Kids became a vital part of the Mayan society from a very early age. Every person in the Mayan society contributed in the civic duties and kids were no exception. By the time kids reached the age of five or six, they were engaged in different jobs. At this age, boys would typically accompany their fathers on farming or hunting while girls stayed at home and helped their mothers in household chores. Kids were taught the importance of work and social duty from a very early age. The kids of the commoners received little formal education although the kids of the nobility were taught in proper schools.
The kids in Mayan society were named exactly according to the date of their birth. Since each day had a unique name in the Mayan calendar, the name of the kid was a combination of that day’s name together with some other title.
Mayans considered certain physical traits as the right characteristics of beauty. These included flatter foreheads and crossed eyes. And they devised many methods of ensuring that kids had these features. To give them flatter foreheads, newborn kids had their forehead placed between two wooden boards so that they exerted a continuous pressure on the forehead. Since the forehead of the young kids is generally flexible, the pressure flattened into the desire shape. To achieve the effect of crossed eyes, parents hung different toys in the middle of the kids’ eyes. As a kid looked on at such toys, his eyes became naturally crossed from a very young age.

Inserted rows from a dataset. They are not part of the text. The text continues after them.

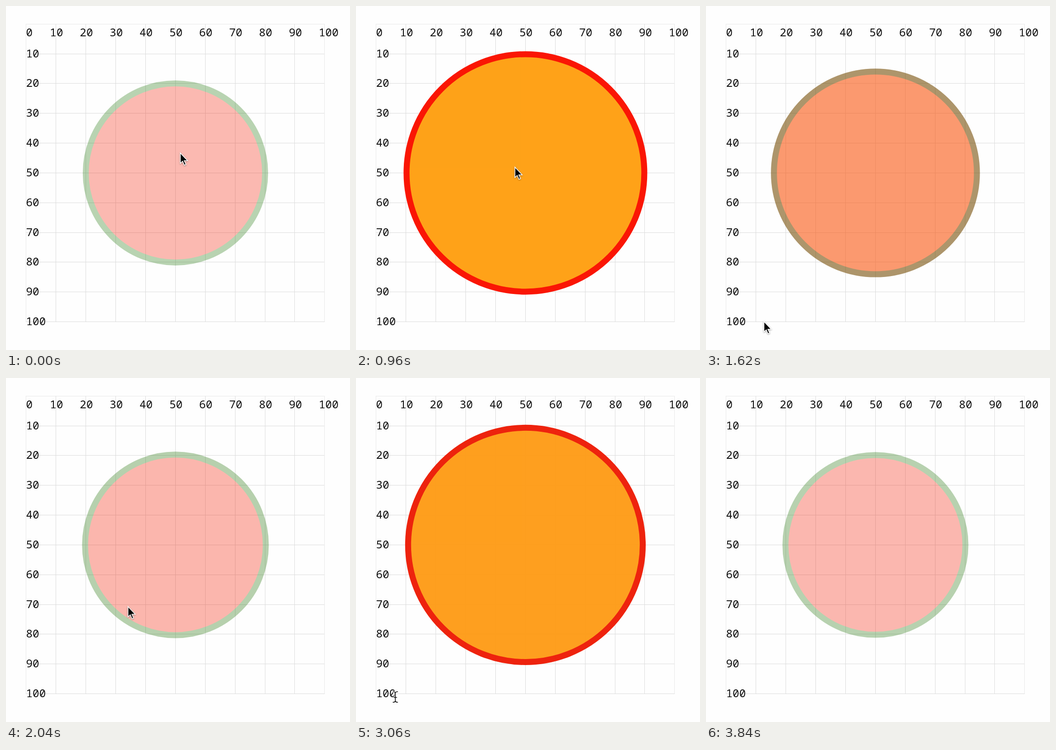
Recreate the animation shown at these times as an HTML page. Size 748 by 749 pixels, loop 3.9 s.

```html
<!DOCTYPE html>
<html lang="en">
<head>
<meta charset="utf-8">
<title>Circle hover transition</title>
<style>
  html, body { margin: 0; width: 100%; height: 100%; overflow: hidden; background: #fefefe; }
  svg { display: block; width: 748px; height: 749px; }
  text { font: 24px "Noto Sans Mono", "DejaVu Sans Mono", monospace; fill: #111; }
  .grid line { stroke: #dcdcdc; shape-rendering: crispEdges; }
  .grid .edge { stroke: #e9e9e9; }

  .disc {
    stroke-width: 13px;
    animation: hover 3.9s infinite;
  }
  @keyframes hover {
    0%, 5.26% { r: 195px; fill: rgb(247,26,0); stroke: rgb(22,112,0); opacity: .3; animation-timing-function: ease; }
    29.36%    { r: 260px; fill: rgb(255,164,20); stroke: rgb(255,16,0); opacity: 1; }
    33.33%    { r: 260px; fill: rgb(255,164,20); stroke: rgb(255,16,0); opacity: 1; animation-timing-function: cubic-bezier(.28,.093,.307,.856); }
    52.31%    { r: 196.5px; fill: rgb(247,29,0); stroke: rgb(27,110,0); opacity: .316; animation-timing-function: ease; }
    75.9%     { r: 260px; fill: rgb(255,164,20); stroke: rgb(255,16,0); opacity: 1; }
    76.26%    { r: 260px; fill: rgb(255,164,20); stroke: rgb(255,16,0); opacity: 1; animation-timing-function: cubic-bezier(.261,.097,.27,.941); }
    100%      { r: 195.2px; fill: rgb(247,26,0); stroke: rgb(22,112,0); opacity: .302; }
  }

  .pointer { animation: travel 3.9s infinite ease-in-out; }
  @keyframes travel {
    0%     { transform: translate(379px, 320px); }
    16.92% { transform: translate(354px, 331px); }
    26.15% { transform: translate(345px, 352px); animation-timing-function: ease-in; }
    32.3%  { transform: translate(218px, 578px); animation-timing-function: ease-out; }
    35.38% { transform: translate(126px, 685px); }
    42.3%  { transform: translate(126px, 687px); animation-timing-function: ease-in; }
    52.31% { transform: translate(265px, 498px); animation-timing-function: ease-out; }
    66.15% { transform: translate(334px, 352px); }
    70%    { transform: translate(326px, 370px); animation-timing-function: ease-in; }
    75.7%  { transform: translate(200px, 568px); animation-timing-function: ease-out; }
    78.46%, 84% { transform: translate(85px, 694px); }
    88%, 100% { transform: translate(78px, 722px); }
  }
  .arrow { animation: arrow 3.9s infinite step-end; }
  @keyframes arrow {
    0% { opacity: 1; }
    78% { opacity: 0; }
    85.5% { opacity: 1; }
    89.2%, 100% { opacity: 0; }
  }
  .beam { opacity: 0; animation: beam 3.9s infinite step-end; }
  @keyframes beam {
    0% { opacity: 0; }
    78% { opacity: 1; }
    85.5%, 100% { opacity: 0; }
  }
  .arrow path { fill: #000; stroke: #fff; stroke-width: 1.6; filter: drop-shadow(0 1.5px 1.5px rgba(0,0,0,.4)); }
  .beam path { fill: none; stroke-linecap: round; }
</style>
</head>
<body>
<svg viewBox="0 0 748 749">
  <g class="grid" id="grid"></g>
  <g id="labels"></g>
  <circle class="disc" cx="368.4" cy="363.4" r="195"/>
  <g class="pointer">
    <g class="arrow"><path d="M0 0V22.5L5 18L8.8 26.5L12.3 25L8.6 16.8H15.8Z"/></g>
    <g class="beam">
      <path stroke="#fff" stroke-width="4" d="M-4.5-11Q0-11 .5-8Q1-11 5.5-11M.5-8V9M-4.5 12Q0 12 .5 9Q1 12 5.5 12M-2.5 1.5H3.5"/>
      <path stroke="#111" stroke-width="1.7" d="M-4.5-11Q0-11 .5-8Q1-11 5.5-11M.5-8V9M-4.5 12Q0 12 .5 9Q1 12 5.5 12M-2.5 1.5H3.5"/>
    </g>
  </g>
</svg>
<script>
  const left = 43.4, top0 = 39.3, stepX = 64.95, stepY = 64.83;
  const add = (parent, tag, attrs, text = '') => {
    const node = document.createElementNS('http://www.w3.org/2000/svg', tag);
    for (const key in attrs) node.setAttribute(key, attrs[key]);
    node.textContent = text;
    document.getElementById(parent).append(node);
  };
  const snap = v => Math.floor(v) + 0.5;

  for (let i = 0; i <= 10; i++) {
    const x = snap(left + i * stepX), y = snap(top0 + i * stepY);
    add('grid', 'line', { x1: x, x2: x, y1: 39, y2: 688, class: i % 10 ? '' : 'edge' });
    add('grid', 'line', { y1: y, y2: y, x1: 43, x2: 693, class: i ? '' : 'edge' });
    add('labels', 'text', { x: i ? left + i * stepX - 13 : left, y: 65.5 }, i * 10);
    if (i) add('labels', 'text', { x: left, y: top0 + i * stepY + 7.5 }, i * 10);
  }
</script>
</body>
</html>
```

Mayan kids were taught social ethics and family values from a very early age. This is because the Mayan society, at large, heavily depended on family structures for its continued existence. Kids were taught that they were required to work and productively contributed to the family, and to society. This was echoed when kids assisted their parents in different errands from a very early age. Kids were also taught to respect their elders. This was important because Mayan society valued common sense in a kid, and kids were expected to learn common sense in social matters by closely following the example of their parents. Certain rituals and ceremonies were performed during various stages of a childs growth which reinforced these customs and values.

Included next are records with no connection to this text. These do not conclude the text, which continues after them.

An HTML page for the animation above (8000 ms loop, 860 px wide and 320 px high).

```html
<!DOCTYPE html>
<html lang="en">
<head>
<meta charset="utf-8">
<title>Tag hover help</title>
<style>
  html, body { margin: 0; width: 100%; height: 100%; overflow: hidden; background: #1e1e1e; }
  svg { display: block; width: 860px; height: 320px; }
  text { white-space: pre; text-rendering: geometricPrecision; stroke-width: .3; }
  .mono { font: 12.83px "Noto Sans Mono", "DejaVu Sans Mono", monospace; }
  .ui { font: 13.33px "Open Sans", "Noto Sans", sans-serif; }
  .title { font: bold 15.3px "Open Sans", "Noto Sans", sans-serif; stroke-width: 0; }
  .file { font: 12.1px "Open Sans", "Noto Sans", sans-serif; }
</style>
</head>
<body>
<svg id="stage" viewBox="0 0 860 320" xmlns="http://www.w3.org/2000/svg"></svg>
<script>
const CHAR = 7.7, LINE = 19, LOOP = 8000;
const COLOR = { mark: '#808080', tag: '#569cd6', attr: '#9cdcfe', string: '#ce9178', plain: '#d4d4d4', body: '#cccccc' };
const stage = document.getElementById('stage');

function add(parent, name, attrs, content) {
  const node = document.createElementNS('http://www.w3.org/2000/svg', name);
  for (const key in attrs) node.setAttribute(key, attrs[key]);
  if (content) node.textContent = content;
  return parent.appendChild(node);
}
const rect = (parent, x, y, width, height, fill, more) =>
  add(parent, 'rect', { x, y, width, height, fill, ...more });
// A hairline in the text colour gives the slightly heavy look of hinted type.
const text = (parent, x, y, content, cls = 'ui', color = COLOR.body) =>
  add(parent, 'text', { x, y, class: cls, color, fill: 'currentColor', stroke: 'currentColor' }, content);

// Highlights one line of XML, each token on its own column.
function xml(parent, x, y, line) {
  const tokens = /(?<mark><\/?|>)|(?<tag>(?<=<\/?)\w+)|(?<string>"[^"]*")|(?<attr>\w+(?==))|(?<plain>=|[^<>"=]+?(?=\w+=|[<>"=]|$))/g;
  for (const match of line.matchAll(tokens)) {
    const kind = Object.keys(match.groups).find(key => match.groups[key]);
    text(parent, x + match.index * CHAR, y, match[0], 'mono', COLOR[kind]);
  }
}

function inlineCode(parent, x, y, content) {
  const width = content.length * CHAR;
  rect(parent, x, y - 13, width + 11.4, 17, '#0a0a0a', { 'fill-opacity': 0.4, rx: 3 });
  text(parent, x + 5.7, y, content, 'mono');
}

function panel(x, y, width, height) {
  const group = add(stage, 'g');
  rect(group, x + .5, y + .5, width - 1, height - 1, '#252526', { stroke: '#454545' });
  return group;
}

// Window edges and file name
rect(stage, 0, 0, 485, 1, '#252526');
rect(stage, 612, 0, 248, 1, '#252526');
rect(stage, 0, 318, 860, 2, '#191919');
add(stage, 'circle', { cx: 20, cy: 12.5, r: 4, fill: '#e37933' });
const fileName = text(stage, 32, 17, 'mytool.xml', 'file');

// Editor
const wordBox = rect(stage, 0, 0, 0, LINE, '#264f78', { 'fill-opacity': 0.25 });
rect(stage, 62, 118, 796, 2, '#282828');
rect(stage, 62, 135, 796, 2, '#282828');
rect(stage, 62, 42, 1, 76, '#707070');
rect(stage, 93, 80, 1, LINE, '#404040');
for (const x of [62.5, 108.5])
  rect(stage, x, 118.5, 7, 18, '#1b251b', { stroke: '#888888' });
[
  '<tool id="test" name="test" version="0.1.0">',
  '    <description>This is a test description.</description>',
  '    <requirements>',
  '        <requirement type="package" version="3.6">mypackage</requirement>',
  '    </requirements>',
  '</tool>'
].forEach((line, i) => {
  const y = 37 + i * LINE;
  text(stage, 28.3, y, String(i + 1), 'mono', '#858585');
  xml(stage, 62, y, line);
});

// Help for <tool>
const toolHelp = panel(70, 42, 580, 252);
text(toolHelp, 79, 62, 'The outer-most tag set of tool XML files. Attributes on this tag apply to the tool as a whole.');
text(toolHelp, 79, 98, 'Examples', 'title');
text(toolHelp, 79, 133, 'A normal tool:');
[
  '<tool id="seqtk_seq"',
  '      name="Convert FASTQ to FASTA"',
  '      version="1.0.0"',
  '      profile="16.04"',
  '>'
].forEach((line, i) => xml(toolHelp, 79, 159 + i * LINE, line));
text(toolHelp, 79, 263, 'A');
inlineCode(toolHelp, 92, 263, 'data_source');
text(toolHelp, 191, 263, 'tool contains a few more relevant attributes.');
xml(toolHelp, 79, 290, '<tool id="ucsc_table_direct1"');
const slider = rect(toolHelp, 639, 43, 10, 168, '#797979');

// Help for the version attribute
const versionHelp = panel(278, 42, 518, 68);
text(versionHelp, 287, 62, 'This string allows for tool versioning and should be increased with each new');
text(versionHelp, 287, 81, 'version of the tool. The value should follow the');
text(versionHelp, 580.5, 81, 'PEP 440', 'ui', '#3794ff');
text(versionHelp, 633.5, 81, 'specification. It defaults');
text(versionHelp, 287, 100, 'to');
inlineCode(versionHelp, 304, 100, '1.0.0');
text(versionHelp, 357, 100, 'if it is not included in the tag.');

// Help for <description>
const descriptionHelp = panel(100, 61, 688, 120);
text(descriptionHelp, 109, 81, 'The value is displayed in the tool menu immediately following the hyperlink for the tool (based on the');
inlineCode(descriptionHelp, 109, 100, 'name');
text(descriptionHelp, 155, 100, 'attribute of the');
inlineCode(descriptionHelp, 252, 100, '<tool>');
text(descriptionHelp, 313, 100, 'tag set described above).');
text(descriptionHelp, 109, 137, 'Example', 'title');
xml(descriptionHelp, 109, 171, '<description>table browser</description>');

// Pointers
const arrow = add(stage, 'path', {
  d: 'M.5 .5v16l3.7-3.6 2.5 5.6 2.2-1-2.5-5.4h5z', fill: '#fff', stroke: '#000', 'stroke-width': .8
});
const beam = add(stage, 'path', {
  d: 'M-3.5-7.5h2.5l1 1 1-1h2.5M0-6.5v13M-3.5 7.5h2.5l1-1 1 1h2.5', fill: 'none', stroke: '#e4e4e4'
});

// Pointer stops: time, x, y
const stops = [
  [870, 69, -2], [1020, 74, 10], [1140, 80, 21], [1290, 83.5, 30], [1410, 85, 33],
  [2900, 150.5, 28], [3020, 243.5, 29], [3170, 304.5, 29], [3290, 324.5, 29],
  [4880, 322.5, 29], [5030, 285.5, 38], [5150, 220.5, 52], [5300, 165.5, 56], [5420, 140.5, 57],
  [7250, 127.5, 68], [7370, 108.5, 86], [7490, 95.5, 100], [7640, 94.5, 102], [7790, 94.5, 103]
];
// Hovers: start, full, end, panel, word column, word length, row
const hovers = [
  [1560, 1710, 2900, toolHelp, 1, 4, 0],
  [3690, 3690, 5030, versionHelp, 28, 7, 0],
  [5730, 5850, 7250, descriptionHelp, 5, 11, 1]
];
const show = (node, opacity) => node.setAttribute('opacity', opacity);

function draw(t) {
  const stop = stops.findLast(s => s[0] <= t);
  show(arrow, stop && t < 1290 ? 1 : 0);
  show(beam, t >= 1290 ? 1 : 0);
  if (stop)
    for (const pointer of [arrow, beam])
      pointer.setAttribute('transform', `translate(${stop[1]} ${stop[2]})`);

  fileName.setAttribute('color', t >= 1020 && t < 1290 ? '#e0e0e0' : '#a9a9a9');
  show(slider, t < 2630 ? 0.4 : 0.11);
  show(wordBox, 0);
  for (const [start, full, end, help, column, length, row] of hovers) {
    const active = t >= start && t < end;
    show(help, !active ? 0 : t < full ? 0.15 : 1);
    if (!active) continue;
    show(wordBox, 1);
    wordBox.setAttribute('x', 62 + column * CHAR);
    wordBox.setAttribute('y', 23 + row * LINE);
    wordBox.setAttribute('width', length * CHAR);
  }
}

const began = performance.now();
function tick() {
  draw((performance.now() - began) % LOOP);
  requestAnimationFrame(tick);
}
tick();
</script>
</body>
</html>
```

Mayan kids were closely guided by their parents and were considered an important, productive part of the family and society. They were taught the Mayan social customs and values from a very early age. These included the training that they should contribute productively to the family and emulate the customs of the society successfully. The kids were mostly taught by their parents. Boys began accompanying their fathers on farming, hunting or other jobs by the time they were five or six. Girls started fetching water and performing other household chores at this age. In this way, kids became an active part of Mayan society.